McIlroy, Donald and Watson miss cut at US Open
The record-setting U.S. Open winner. The Masters champion. The
top-ranked player in the world.
Gone. Gone. Gone.
The Olympic Club clobbered Rory McIlroy, Bubba Watson and Luke
Donald in two rounds at the U.S. Open, sending some of the most
prominent players on the planet home before the weekend. All three
missed the cut, looking more like amateurs at a local course than
professionals in a major championship.
”Disappointed,” said McIlroy, the second-ranked player who
finished at 268 last year at Congressional to break the 72-hole
record by four shots. ”It wasn’t the way I wanted to play.”
Not even close.
World No. 1 Luke Donald finished at 11-over par, McIlroy 10 over
and Watson 9 over.
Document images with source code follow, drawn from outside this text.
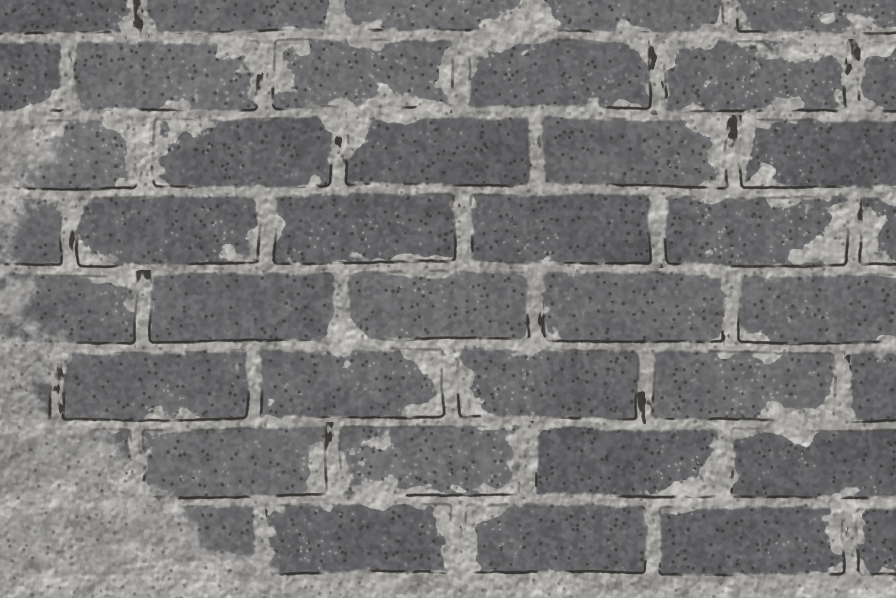
A WebGL 1 fragment shader for this texture:

```glsl
precision highp float;
uniform vec2 u_resolution;

#define COURSE 0.1295
#define PITCH 0.328
#define BED_JOINT 0.017
#define HEAD_JOINT 0.023
#define BASE 0.033
#define ROUGHNESS 0.009
#define SMEAR 0.15
#define BRICK_DARK vec3(0.345, 0.345, 0.355)
#define BRICK_PALE vec3(0.475, 0.475, 0.48)
#define MORTAR_DARK vec3(0.53, 0.525, 0.515)
#define MORTAR_PALE vec3(0.74, 0.735, 0.72)
#define CREVICE vec3(0.18, 0.17, 0.16)

float hash(vec2 p) {
  return fract(sin(dot(p, vec2(127.1, 311.7))) * 43758.5453);
}

// Cellular noise: x nearest distance, y id of nearest cell, z blended cell value
vec3 cells(vec2 p) {
  vec2 base = floor(p);
  vec2 nearest = vec2(9.0, 0.0);
  vec2 blend = vec2(0.0);
  for (int j = -1; j <= 1; j++) {
    for (int i = -1; i <= 1; i++) {
      vec2 cell = base + vec2(float(i), float(j));
      vec2 seed = cell + vec2(hash(cell), hash(cell + 37.3)) - p;
      float value = hash(cell + 71.9);
      float d2 = dot(seed, seed);
      if (d2 < nearest.x) nearest = vec2(d2, value);
      blend += vec2(value, 1.0) * exp(-5.0 * d2);
    }
  }
  return vec3(sqrt(nearest.x), nearest.y, blend.x / blend.y);
}

float layered(vec2 p) {
  return 0.5 * cells(p).z + 0.3 * cells(p * 2.3 + 5.7).z + 0.2 * cells(p * 5.1 + 9.2).z;
}

// Surface height of the rough mortar
float relief(vec2 p) {
  return 0.55 * cells(p * vec2(26.0, 34.0)).z + 0.3 * cells(p * 70.0).z
       + 0.15 * cells(p * 150.0).z;
}

float boxDistance(vec2 p, vec2 halfSize, float radius) {
  vec2 q = abs(p) - halfSize + radius;
  return length(max(q, 0.0)) + min(max(q.x, q.y), 0.0) - radius;
}

void main() {
  vec2 p = gl_FragCoord.xy / u_resolution.y;
  float aa = 1.0 / u_resolution.y;

  // Shared noise fields
  float patches = layered(p * vec2(9.0, 11.0));
  float ragged = layered(p * 42.0 + 3.0);
  vec3 grain = cells(p * 150.0);
  vec3 pits = cells(p * 85.0 + 20.0);

  // Running bond with uneven courses
  vec2 q = p;
  q.y += 0.003 * sin(p.x * 5.0 + 1.0) + 0.0015 * sin(p.x * 17.0 + p.y * 9.0);
  q.x += 0.002 * sin(p.y * 43.0 + p.x * 6.0);
  float v = (q.y - BASE) / COURSE;
  float row = floor(v);
  float u = q.x / PITCH - mix(0.32, 0.72, mod(row, 2.0));
  u += 0.08 * (hash(vec2(row, 4.0)) - 0.5);
  vec2 id = vec2(floor(u), row);
  vec2 local = (fract(vec2(u, v)) - 0.5) * vec2(PITCH, COURSE);
  vec2 halfSize = 0.5 * vec2(PITCH - HEAD_JOINT, COURSE - BED_JOINT);
  halfSize -= vec2(0.005, 0.0015) * vec2(hash(id), hash(id + 8.0));
  float edge = boxDistance(local, halfSize, 0.006);
  edge = max(edge, BASE + 0.008 - p.y);

  // Mortar creeping over the brick faces, most at their ends
  float ends = smoothstep(0.55, 1.0, abs(local.x) / halfSize.x);
  float creep = SMEAR * max(patches - 0.59 + 0.1 * ends, 0.0);
  float rough = edge + ROUGHNESS * (ragged - 0.5) + creep * (0.5 + ragged);
  float mortar = smoothstep(-0.0015 - aa, 0.0015 + aa, rough);

  // Thick render spreading from the lower left
  float reach = 0.03 + 0.55 * exp(-5.0 * p.y) - 0.2 * smoothstep(0.76, 0.9, p.y);
  float render = reach - p.x + 0.3 * (patches - 0.5) + 0.08 * (ragged - 0.5);
  render = smoothstep(-0.02, 0.03, render) * mix(0.72, 1.0, smoothstep(-0.02, 0.01, edge));

  // Brick face: tone, grain, dark pits and pale crumbs
  float tone = 0.35 + 0.5 * (hash(id + 15.0) - 0.5) + 0.7 * (patches - 0.5);
  tone += 0.2 * (1.0 - p.x / 1.5) + 0.5 * (ragged - 0.5);
  vec3 brick = mix(BRICK_DARK, BRICK_PALE, clamp(tone, 0.0, 1.2));
  brick += 0.1 * (grain.z - 0.5);
  float pit = step(0.78, pits.y) * (1.0 - smoothstep(0.12, 0.38, pits.x));
  float crumb = step(0.9, grain.y) * (1.0 - smoothstep(0.15, 0.45, grain.x));
  brick = mix(brick, CREVICE, 0.55 * pit);
  brick = mix(brick, MORTAR_PALE, 0.5 * crumb * smoothstep(0.4, 0.65, patches));

  // Mortar lit from the upper left
  float slope = relief(p) - relief(p + vec2(-0.003, 0.005));
  float light = 0.5 + 0.9 * (ragged - 0.5) + 0.5 * (patches - 0.5);
  vec3 paste = mix(MORTAR_DARK, MORTAR_PALE, clamp(light, 0.0, 1.0));
  paste += 0.45 * slope + 0.12 * (grain.z - 0.5);
  paste = mix(paste, CREVICE, 0.35 * pit * step(0.9, pits.y));

  vec3 color = mix(brick, paste, max(mortar, render));

  // Broken shadow gaps, mainly under the bricks
  float gap = 1.0 - smoothstep(0.0008, 0.0022 + aa, abs(edge - 0.001 + 0.004 * (ragged - 0.5)));
  float under = smoothstep(0.0, -0.5 * halfSize.y, local.y);
  float broken = smoothstep(0.5, 0.64, layered(p * vec2(13.0, 23.0) + 40.0) + 0.08 * under);
  color = mix(color, CREVICE, gap * broken * mix(0.4, 0.9, under) * (1.0 - render));

  // Rare open holes in the upright joints
  float upright = smoothstep(-0.001, 0.003, abs(local.x) - halfSize.x);
  float hole = upright * smoothstep(0.66, 0.74, layered(p * vec2(34.0, 17.0) + 60.0));
  color = mix(color, CREVICE, 0.85 * hole * (1.0 - render));

  gl_FragColor = vec4(clamp(color, 0.0, 1.0), 1.0);
}
```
While 65 players were good enough to hang around
at 8 over or better, the three stars were among 91 others not quite
ready for ”golf’s toughest test.”
So long, San Francisco.
”I felt a little uncomfortable,” Donald said. ”I felt I
wasn’t compressing the ball like I should have been. I didn’t have
quite the full control. In previous years, I probably would have
panicked a little bit. But I tried to go out and just kind of trust
it and even in the practice days I wasn’t quite comfortable.”
Feeling uneasy is exactly what organizers wanted.
That, and a smaller field on the weekend.
The USGA decided this year to eliminate the 10-shot rule in
which players within 10 strokes of the lead make the cut. Starting
at this year’s championship, the cut was the top 60 and ties.
USGA executive director Mike Davis said the idea behind the new
rule was to limit the number of players making the cut – 108 did so
Oakland Hills in 1996 – and prevent slow play that could force a
two-tee start in threesomes.
The flip side was 1993, when Ernie Els made the cut because of
the 10-shot rule. He closed with 68-67 on the weekend to tie for
seventh, which made him exempt for qualifying the following year.
Els won that next year at Oakmont for the first of his three
Watson, 2010 British Open champion Louis Oosthuizen and Dustin
Johnson were among the notables who would’ve been spared this year.
So would’ve Casey Martin and his cart, too.
”I haven’t really looked at the leaderboard,” said Phil
Mickelson, whose second-round 71 put him at 7 over and safe. ”I’ve
been more on the cut line.”
Donald came to the U.S. Open with six wins in the past 18
months, more than any other player. Last year, the 34-year-old
Englishman pulled off an unprecedented feat by topping the money
lists on both the PGA and European tours.
Now he’ll probably miss the weekend for the third time in nine
U.S. Open starts.
Donald followed his birdie-free 79 – which even 14-year-old
qualifier Andy Zhang matched Thursday – with a less erratic second
round. He had five bogeys and three birdies to card a 72, coming up
empty in yet another major.
”That’s the one part of my golfing resume in the last few
years, especially, that I need to continually address and
continually improve,” Donald said. ”I want to win one more than
any of you guys know.”
At least one person didn’t care.
Donald was made a Member of the Order of the British Empire in
the Queen Elizabeth II’s birthday honors list released Saturday for
spending almost a year at the top of golf’s world ranking.
”Not sure the Queen will be watching,” Donald joked earlier
this week in response to a curious British reporter’s question.
”But who knows?”
Her Majesty won’t have the chance.
The fast and fickle fairways some of the game’s top players
hacking out of rough and digging into sand for shots. Others
searched for balls in the colossal cypress trees or pushed putts
all over the rock-hard greens. Some did all of them.
The only thing more startling than the top-ranked player’s early
exit was last year’s champion.
McIlroy mixed five bogeys – including one on his final hole –
with a pair of birdies in the second round a day after he posted a
77. The 23-year-old from Northern Ireland shattered U.S. Open
records last June at rain-softened Congressional, finishing at 268
to break the 72-hole record by four shots, and his 16-under total
was four better than Woods’ mark at Pebble Beach in 2000.
What a pushover that course look like now.
”It’s just the course is so tough with the reverse cambers and
you hit it in the middle of the fairway sometimes it doesn’t hold
and you’re in the rough and when you hit it in the rough it makes
it difficult,’ McIlroy said about Olympic. ”They set it up like a
real classic U.S. Open.”
Follow Antonio Gonzalez at: www.twitter.com/agonzalezAP